By Salman Rushdie (1988)
First American Edition, First Printing (1989)
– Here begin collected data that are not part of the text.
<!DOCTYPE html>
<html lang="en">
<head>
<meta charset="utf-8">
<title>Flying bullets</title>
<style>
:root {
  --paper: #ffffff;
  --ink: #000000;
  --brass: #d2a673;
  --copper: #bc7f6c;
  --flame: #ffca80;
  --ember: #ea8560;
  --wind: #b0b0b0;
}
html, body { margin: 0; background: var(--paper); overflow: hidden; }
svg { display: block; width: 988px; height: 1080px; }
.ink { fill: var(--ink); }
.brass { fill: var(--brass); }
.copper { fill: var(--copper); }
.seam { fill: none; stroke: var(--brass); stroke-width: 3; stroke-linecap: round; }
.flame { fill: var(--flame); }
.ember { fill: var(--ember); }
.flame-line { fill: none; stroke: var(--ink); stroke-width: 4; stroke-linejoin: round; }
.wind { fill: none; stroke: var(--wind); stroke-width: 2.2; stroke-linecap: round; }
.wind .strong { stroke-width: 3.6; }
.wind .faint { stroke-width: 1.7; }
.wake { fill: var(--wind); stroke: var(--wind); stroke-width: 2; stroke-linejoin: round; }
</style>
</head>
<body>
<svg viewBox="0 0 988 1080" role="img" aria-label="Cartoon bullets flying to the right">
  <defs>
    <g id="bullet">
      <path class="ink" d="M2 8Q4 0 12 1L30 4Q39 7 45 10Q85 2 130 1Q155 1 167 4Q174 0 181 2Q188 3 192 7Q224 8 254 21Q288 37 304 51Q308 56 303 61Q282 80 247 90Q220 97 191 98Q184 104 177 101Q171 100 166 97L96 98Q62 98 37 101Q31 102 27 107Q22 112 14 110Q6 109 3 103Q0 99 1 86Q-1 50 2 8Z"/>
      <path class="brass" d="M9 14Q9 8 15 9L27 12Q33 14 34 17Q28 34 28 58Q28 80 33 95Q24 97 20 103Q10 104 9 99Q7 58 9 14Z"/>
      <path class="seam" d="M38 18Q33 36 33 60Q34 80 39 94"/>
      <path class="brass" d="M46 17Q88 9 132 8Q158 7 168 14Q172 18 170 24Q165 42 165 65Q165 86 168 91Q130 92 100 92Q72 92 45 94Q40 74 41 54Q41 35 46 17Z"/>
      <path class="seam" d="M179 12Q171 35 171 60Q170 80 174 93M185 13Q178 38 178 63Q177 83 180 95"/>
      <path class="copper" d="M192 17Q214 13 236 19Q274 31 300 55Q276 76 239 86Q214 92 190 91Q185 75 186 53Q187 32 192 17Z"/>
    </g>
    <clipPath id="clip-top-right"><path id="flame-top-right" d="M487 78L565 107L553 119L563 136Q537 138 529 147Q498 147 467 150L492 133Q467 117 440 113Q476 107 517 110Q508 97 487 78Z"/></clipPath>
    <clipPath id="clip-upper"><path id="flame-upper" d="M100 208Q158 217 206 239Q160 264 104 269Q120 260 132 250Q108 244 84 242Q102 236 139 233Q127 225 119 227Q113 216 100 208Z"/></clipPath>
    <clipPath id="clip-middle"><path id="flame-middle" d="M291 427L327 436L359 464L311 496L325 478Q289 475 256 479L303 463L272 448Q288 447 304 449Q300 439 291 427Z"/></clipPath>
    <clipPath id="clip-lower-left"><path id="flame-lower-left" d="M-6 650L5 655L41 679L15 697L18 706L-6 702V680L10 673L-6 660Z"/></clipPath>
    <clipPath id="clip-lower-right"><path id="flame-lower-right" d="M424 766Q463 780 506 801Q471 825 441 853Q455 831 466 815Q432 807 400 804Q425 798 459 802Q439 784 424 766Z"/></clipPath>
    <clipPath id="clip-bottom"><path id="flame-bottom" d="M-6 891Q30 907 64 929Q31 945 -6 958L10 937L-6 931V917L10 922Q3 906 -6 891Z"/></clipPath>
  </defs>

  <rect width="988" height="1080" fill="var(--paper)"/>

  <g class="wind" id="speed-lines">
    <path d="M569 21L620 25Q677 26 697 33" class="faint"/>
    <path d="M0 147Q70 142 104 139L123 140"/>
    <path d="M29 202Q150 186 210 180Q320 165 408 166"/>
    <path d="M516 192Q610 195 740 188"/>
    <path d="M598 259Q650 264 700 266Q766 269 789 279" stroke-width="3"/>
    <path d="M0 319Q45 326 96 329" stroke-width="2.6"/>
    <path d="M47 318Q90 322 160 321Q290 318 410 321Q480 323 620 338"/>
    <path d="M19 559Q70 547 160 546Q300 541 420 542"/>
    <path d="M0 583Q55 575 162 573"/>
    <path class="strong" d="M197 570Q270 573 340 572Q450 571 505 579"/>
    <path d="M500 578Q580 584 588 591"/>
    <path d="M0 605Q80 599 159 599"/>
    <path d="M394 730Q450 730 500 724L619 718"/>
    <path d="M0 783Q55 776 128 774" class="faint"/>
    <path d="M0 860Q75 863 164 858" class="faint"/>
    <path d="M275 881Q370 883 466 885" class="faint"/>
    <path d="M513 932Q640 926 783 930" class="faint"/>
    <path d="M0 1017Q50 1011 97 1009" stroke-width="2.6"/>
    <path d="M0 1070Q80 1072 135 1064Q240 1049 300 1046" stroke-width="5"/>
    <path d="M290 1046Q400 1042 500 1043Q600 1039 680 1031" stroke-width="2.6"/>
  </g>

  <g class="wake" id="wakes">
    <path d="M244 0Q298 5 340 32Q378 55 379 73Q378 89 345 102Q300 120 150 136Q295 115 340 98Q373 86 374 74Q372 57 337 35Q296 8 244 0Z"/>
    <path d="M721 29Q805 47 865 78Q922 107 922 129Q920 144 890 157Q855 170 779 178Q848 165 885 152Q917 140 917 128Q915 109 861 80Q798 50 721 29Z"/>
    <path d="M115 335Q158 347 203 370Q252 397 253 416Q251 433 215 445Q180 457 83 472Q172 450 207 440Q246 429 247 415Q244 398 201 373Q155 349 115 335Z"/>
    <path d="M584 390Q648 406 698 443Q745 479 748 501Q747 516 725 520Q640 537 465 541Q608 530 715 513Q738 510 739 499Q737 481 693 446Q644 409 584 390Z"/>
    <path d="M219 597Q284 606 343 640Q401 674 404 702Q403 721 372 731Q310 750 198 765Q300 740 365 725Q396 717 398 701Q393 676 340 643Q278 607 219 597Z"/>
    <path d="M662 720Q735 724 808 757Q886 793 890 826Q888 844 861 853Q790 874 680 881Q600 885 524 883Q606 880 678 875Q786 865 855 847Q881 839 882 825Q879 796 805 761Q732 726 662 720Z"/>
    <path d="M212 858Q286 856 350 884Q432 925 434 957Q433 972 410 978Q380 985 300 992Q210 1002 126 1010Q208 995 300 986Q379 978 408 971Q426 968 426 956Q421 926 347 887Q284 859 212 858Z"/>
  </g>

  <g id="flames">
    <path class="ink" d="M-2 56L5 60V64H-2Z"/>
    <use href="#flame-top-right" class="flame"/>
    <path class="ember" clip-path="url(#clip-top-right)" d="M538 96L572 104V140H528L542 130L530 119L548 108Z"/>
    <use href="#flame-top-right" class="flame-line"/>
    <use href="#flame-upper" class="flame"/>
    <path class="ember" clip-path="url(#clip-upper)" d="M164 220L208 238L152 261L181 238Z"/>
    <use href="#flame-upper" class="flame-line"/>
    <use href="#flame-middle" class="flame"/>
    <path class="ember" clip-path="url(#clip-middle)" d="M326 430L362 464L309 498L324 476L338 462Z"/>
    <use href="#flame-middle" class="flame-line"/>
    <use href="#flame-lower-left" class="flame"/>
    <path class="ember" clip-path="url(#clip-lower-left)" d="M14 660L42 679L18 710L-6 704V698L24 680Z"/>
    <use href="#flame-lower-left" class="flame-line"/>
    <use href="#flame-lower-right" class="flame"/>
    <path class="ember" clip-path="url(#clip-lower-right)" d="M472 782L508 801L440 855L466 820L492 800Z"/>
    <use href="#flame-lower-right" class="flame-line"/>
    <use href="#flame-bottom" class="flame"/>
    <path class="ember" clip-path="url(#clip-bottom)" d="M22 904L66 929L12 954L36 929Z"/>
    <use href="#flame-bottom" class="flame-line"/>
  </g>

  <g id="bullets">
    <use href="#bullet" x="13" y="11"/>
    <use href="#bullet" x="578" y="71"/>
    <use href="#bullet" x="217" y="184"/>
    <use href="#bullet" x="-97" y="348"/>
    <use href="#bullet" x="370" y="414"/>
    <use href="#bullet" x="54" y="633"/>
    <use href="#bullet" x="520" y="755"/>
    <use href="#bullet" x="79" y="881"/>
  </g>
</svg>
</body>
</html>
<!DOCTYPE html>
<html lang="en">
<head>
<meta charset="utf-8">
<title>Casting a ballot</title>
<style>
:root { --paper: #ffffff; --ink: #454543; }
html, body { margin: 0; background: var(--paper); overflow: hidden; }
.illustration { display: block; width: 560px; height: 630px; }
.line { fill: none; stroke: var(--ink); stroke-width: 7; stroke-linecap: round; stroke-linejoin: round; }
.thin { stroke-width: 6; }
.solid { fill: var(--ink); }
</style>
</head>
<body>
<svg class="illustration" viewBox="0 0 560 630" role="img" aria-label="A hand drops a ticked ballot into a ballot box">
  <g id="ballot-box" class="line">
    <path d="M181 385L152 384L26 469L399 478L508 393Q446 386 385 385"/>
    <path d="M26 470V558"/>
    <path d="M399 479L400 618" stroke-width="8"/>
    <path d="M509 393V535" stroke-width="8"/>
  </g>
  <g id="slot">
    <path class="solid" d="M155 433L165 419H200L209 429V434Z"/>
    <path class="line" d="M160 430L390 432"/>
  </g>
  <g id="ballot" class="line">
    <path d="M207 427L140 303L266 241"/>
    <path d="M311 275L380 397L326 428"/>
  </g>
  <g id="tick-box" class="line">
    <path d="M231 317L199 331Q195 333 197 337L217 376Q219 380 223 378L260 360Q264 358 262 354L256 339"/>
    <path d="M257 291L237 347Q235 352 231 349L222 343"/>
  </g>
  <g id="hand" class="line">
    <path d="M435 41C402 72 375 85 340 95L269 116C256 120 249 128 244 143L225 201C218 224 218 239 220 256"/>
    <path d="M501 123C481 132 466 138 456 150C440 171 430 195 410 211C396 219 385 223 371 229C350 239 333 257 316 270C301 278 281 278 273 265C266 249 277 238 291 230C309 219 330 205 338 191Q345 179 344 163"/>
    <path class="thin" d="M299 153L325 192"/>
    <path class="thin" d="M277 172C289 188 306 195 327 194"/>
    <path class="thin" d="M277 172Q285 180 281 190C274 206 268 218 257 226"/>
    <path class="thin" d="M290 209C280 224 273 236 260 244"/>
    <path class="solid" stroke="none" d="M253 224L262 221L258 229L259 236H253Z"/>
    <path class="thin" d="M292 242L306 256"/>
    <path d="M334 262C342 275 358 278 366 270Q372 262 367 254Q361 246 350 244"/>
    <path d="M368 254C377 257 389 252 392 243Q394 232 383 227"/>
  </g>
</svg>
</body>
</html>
DESCRIPTION: If 1865 to 1900 is seen as the years when the American arts finally started receiving global respect for the first time, then undoubtedly the same can be said about the 1970s through 2000s and India; and if people like Mark Twain, Walt Whitman and Henry James are seen at the brightest shining beacons of that age, then Salman Rushdie can undoubtedly be seen as one for our own times, a constantly controversial but hugely popular figure who has almost singlehandedly put the Indian lit scene on the world map for the first time in history. And whew, it doesn't get any more controversial than his fourth novel, 1988's The Satanic Verses, which let's not forget resulted in no less than a fatwa (call for fatal punishment) by the supreme religious leader of the nation of Iran, to the tens of millions of faithful who follow him; which is ironic, given that this book is actually a highly sympathetic look at the Muslim/British immigrant experience, and that the parts that upset conservative Muslims so badly were written that way specifically in an attempt to connect more with conservative Muslims. See, for those who don't know, it's important to remember that Rushdie is one of the most well-known proponents of the "magical realism" style of literature, in which a real-sounding story is combined with dreamlike elements to hopefully tell a more powerful tale than before, a hallmark of Postmodernism in general and especially common among writers of color who have done well in the academic world (see also Gabriel Garcia Marquez, Toni Morrison, Jeffrey Eugenides, etc). And so when Rushdie told his story here of a couple of immigrants trying to make their way in a foreign and hostile London, he added as a magical realism element the plane crash of our two heroes, at which point they symbolically turn into deities and have all sorts of strange godlike adventures but while still living in the real world of grimy immigrant UK; and this includes some fanciful speculating about the prophet Muhammad that conservative Muslims didn't take very kindly to at all, leading to an internationally infamous death threat that drove Rushdie literally underground and into hiding for almost a decade, that resulted in the successful murders of several people involved with the book, that eventually convinced Rushdie to renounce his religious faith altogether, and that inspired a brand-new bestselling book about the whole ordeal, Joseph Anton: A Memoir.
Is The Satanic Verses insulting to Muslims? That's a matter for debate, of course; but what's undeniable is that the ensuing controversy instantly made the first edition one of the most collectible books of the entire late 20th century, a book that went from sales of a few hundred copies a week to a quarter million every month, and that to this day is the biggest selling book in the entire history of the Viking Press. And Rushdie himself is well on the way to being considered perhaps the greatest writer in the so far still budding history of India as an independent nation; so for the young serious collector, this modestly priced investment is bound to pay off big in another thirty or forty years, the exact kind of title that people should be collecting right this second if they've decided to be in it for the long haul.
CONDITION: Text and dust jacket: Fine (F). Almost indistinguishable from how the book appeared when brand-new.
PROVENANCE: Purchased by CCLaP at the 35th anniversary celebration of Shake Rattle & Read bookstore, in the Uptown neighborhood of Chicago, autumn 2011.